Secrets of the Empire State Building
The Great Depression cast a dark cloud over America during the late 1920s and '30s, but out of the shadows emerged symbols of hope and the promise of forward progress. In New York City, an architectural race to build the tallest building in the world was thrown into the national consciousness. At 1,046 feet, the Chrysler Building was the first to hold the crown when it was finished in May 1930. However, a mere 11 months later, the switch was flipped on at the 1,250-foot-tall Empire State Building, the tallest building anyone had ever seen. Known in its day as the “eighth wonder of the world,” this national landmark has been immortalized in cinematic hits like An Affair to Remember and King Kong and remains one of the world’s most recognizable structures made by man—though some facts about the behemoth may still surprise you.
The building has a midnight curfew.
Ever wonder why the building goes dark once the clock strikes midnight? (Hint: it’s not just to save on the electric bill.) Birds are drawn to city lights, which hinder their ability to see other skyscrapers looming around them. During two migration seasons, officials counted some 90,000 birds killed by collisions with New York City structures. Thanks to New York City Audubon, a handful of buildings, including the Empire State Building, now go dark at midnight during migration season to help birds pick a safe flight path.

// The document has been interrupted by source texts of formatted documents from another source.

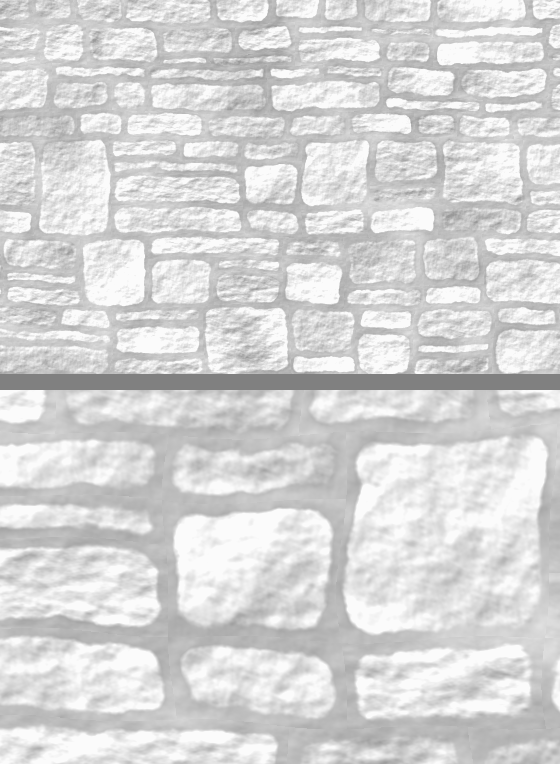
Top: the whole. Bottom: its middle third, enlarged.
Give the GLSL for this texture map, as a Shadertoy shader.

```glsl
struct Block { vec2 lo; vec2 hi; float seed; };

float hash(vec2 p) {
    vec3 q = fract(p.xyx * vec3(0.1031, 0.1030, 0.0973));
    q += dot(q, q.yzx + 33.33);
    return fract((q.x + q.y) * q.z);
}

float valueNoise(vec2 p) {
    vec2 i = floor(p), f = fract(p);
    f = f * f * (3.0 - 2.0 * f);
    return mix(mix(hash(i), hash(i + vec2(1, 0)), f.x),
               mix(hash(i + vec2(0, 1)), hash(i + vec2(1, 1)), f.x), f.y);
}

// Layered noise, rotated per octave, in 0..1
float fbm(vec2 p) {
    float sum = 0.0, amp = 0.53;
    for (int i = 0; i < 4; i++) {
        sum += amp * valueNoise(p);
        p = mat2(1.6, 1.2, -1.2, 1.6) * p + 7.3;
        amp *= 0.5;
    }
    return sum;
}

// Distance to the nearest scattered point
float cellular(vec2 p) {
    vec2 i = floor(p);
    float nearest = 4.0;
    for (int y = -1; y <= 1; y++)
    for (int x = -1; x <= 1; x++) {
        vec2 c = i + vec2(x, y);
        vec2 d = c + vec2(hash(c), hash(c + 57.0)) - p;
        nearest = min(nearest, dot(d, d));
    }
    return sqrt(nearest);
}

// Layered sines that bend the joints
vec2 waver(vec2 p) {
    return 0.005 * sin(p.yx * vec2(17.0, 9.0) + p * 6.0 + vec2(1.0, 4.0))
         + 0.0025 * sin(p.yx * vec2(41.0, 33.0) - p * 15.0);
}

float columnEdge(float column, float row) {
    return column + 0.55 * (hash(vec2(column, row * 7.0 + 3.0)) - 0.5);
}

// Courses of uneven height, cut into columns, then split into smaller stones
Block findBlock(vec2 p) {
    const float courses[8] = float[8](-0.005, 0.18, 0.37, 0.63, 0.70, 0.825, 0.935, 1.02);
    int row = 0;
    for (int i = 1; i < 7; i++) if (p.y > courses[i]) row = i;
    float r = float(row);
    float width = 0.25 + 0.09 * hash(vec2(r, 19.0));
    float shift = hash(vec2(r, 5.0));
    float x = p.x / width + shift;
    float column = floor(x);
    if (x < columnEdge(column, r)) column -= 1.0;
    else if (x >= columnEdge(column + 1.0, r)) column += 1.0;

    Block b;
    b.lo = vec2((columnEdge(column, r) - shift) * width, courses[row]);
    b.hi = vec2((columnEdge(column + 1.0, r) - shift) * width, courses[row + 1]);
    b.seed = hash(vec2(column, r + 31.0));
    for (int k = 0; k < 3; k++) {
        vec2 size = b.hi - b.lo;
        float choice = hash(vec2(b.seed * 91.7, float(k) + 2.0));
        float where = hash(vec2(b.seed * 63.1, float(k) + 8.0));
        float side = 0.0;
        if (size.y > 0.1 && choice < size.y * 3.0 - 0.1) {
            float cut = b.lo.y + size.y * (where < 0.5 ? 0.3 : 0.68);
            side = step(cut, p.y);
            if (side > 0.5) b.lo.y = cut; else b.hi.y = cut;
        } else if (size.x > 0.25 && choice > 0.65) {
            float cut = b.lo.x + size.x * mix(0.35, 0.65, where);
            side = step(cut, p.x);
            if (side > 0.5) b.lo.x = cut; else b.hi.x = cut;
        }
        b.seed = hash(vec2(b.seed * 83.3 + float(k), side * 5.0 + 1.0));
    }
    return b;
}

float roundedBox(vec2 p, vec2 halfSize, float radius) {
    vec2 q = abs(p) - halfSize + radius;
    return length(max(q, 0.0)) + min(max(q.x, q.y), 0.0) - radius;
}

// Rough hewn surface: grain, pits and creases
float relief(vec2 p, float bedding) {
    vec2 grain = p * vec2(38.0, 38.0 + 35.0 * bedding);
    return fbm(grain) + 0.3 * cellular(grain * 0.9)
         + 0.9 * abs(fbm(p * 9.0) - 0.5);
}

void mainImage(out vec4 fragColor, in vec2 fragCoord) {
    vec2 p = fragCoord / iResolution.y;
    vec2 bent = p + waver(p);
    Block b = findBlock(bent);
    vec2 halfSize = 0.5 * (b.hi - b.lo) - mix(0.008, 0.012, b.seed);
    float radius = min(0.024, 0.6 * min(halfSize.x, halfSize.y));
    float d = roundedBox(bent - 0.5 * (b.lo + b.hi), halfSize, radius);
    d += 0.012 * (fbm(p * 45.0) - 0.5);

    // Light grazing the surface
    vec2 local = p + b.seed * 23.0;
    float bedding = hash(vec2(b.seed * 47.0, 3.0));
    float slope = relief(local, bedding) - relief(local + vec2(-0.003, 0.004), bedding);

    // Stone: own tone, stains, pale worn patches, bright rim
    float stain = fbm(local * vec2(6.0, 9.0));
    float worn = smoothstep(0.48, 0.6, fbm(local * 8.0 + 11.0));
    float stone = mix(0.80, 0.91, hash(vec2(b.seed * 71.0, 9.0)));
    stone += 0.38 * (stain - 0.5) + 0.07 * worn + 0.65 * slope;
    float rim = (d + 0.005) / 0.004;
    stone += 0.07 * exp(-rim * rim) * smoothstep(0.3, 0.6, fbm(p * 12.0));

    // Mortar: soft grey with shadow beside the stones
    float mortar = 0.775 + 0.22 * (fbm(p * 11.0) - 0.5) + 0.2 * slope;
    mortar -= 0.09 * exp(-max(d, 0.0) / 0.005) * smoothstep(0.3, 0.65, fbm(p * 8.0 + 5.0));

    float soft = max(0.0025, 1.0 / iResolution.y);
    float tone = mix(mortar, stone, smoothstep(soft, -soft, d));
    fragColor = vec4(vec3(clamp(tone, 0.6, 0.985)), 1.0);
}
```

Related: Empire State Building Facts
Its floodlights demonstrate serious team spirit.
Speaking of lights, for years, the ones illuminating the Empire State Building’s upper floors held a steady, white glow. However, now, a new LED system installed in 2012 has the ability to showcase an astounding 16 million color combinations that honor national events and holidays—red, white, and blue flourishes for Independence Day; a “beating heart” red for Valentine’s Day; split lights representing competing sports teams. Check the schedule for past and future lightings.
It possesses the only address with the zip code 10118.
Despite taking up a single city block in Midtown Manhattan, the Empire State Building is, at 2,812,739 square feet, so massive that it earned itself its own zip code to better aid the postal service with deliveries. More than 40 other buildings in New York City also possess their own digits, including the World Trade Center, the MetLife Building, and Brookfield Place.
Want to get married here? Your Save the Date is already chosen for you.
Couples hoping to tie the knot at the top of the world will have to settle for the most romantic day of the year. Weddings at the Empire State Building are held on one day and one day only—Valentine’s Day—and occur en masse at the 86th floor Observatory. (Talk about an exclusive club.)
The spire was almost a docking station for zeppelins.
After the 1,050-foot-tall building proper was completed, New York State Governor Al Smith came up with a highly ambitious plan to add a 200-foot spire, intended to serve as a type of mooring mast where airships would dock mid-flight. Of course, gusty winds at such a height prevented any chance of this actually happening; many suspect the spire was really an inspired idea to definitively surpass the 1,046-foot Chrysler Building, then the tallest building in world.
To make room, the original Waldorf-Astoria hotel was kicked off the premises.
The venerable and luxurious Waldorf-Astoria hotel was an instant success when it first opened on Fifth Avenue in 1893, but its age hastened an inevitable demise once city developers bought the two-acre block in 1929 in order to build the Empire State Building. The Waldorf moved to its current digs above a former cemetery on Park Avenue (whose remains were transported to Ward’s Island), and became an Art Deco icon just like its replacement.
The building survived a plane crash.
One foggy July morning in 1945, Lt. Col. William Franklin Smith Jr. was piloting a B-25 military bomber plane through New York City airspace when he was forced to fly low to regain visibility and crashed into the Empire State Building, ripping an 18-by-20-foot hole into the 78th floor. Fire after the fuel tanks exploded killed 14 people and injured another 26. It cost some $1 million to repair the structure.
There’s a secret 103rd floor for VIPs.
Above the 102nd-floor “Top Deck” hides another tiny room, off-limits to the general public. Originally conceived as a disembarking level for moored airships, the 103rd floor, accessible via a narrow staircase from 102, remained a maintenance level for years before being opened to lucky invitees—mostly dignitaries and celebrities—who, once at the top, are treated to vertigo-inducing open-air views of Manhattan island.
Despite being an Art Deco masterpiece, it cost less than everyone expected.
America was buckling under the strains of the Great Depression when construction began in 1930. In record speed, the building was up in 1 year and 45 days and cost just shy of $41 million, less than half of its projected cost—an impossible feat by today’s standards. Despite the grand, impressive new address, the building remained nearly 80 percent vacant for a time after its official opening because businesses hit by the times could not afford the rent.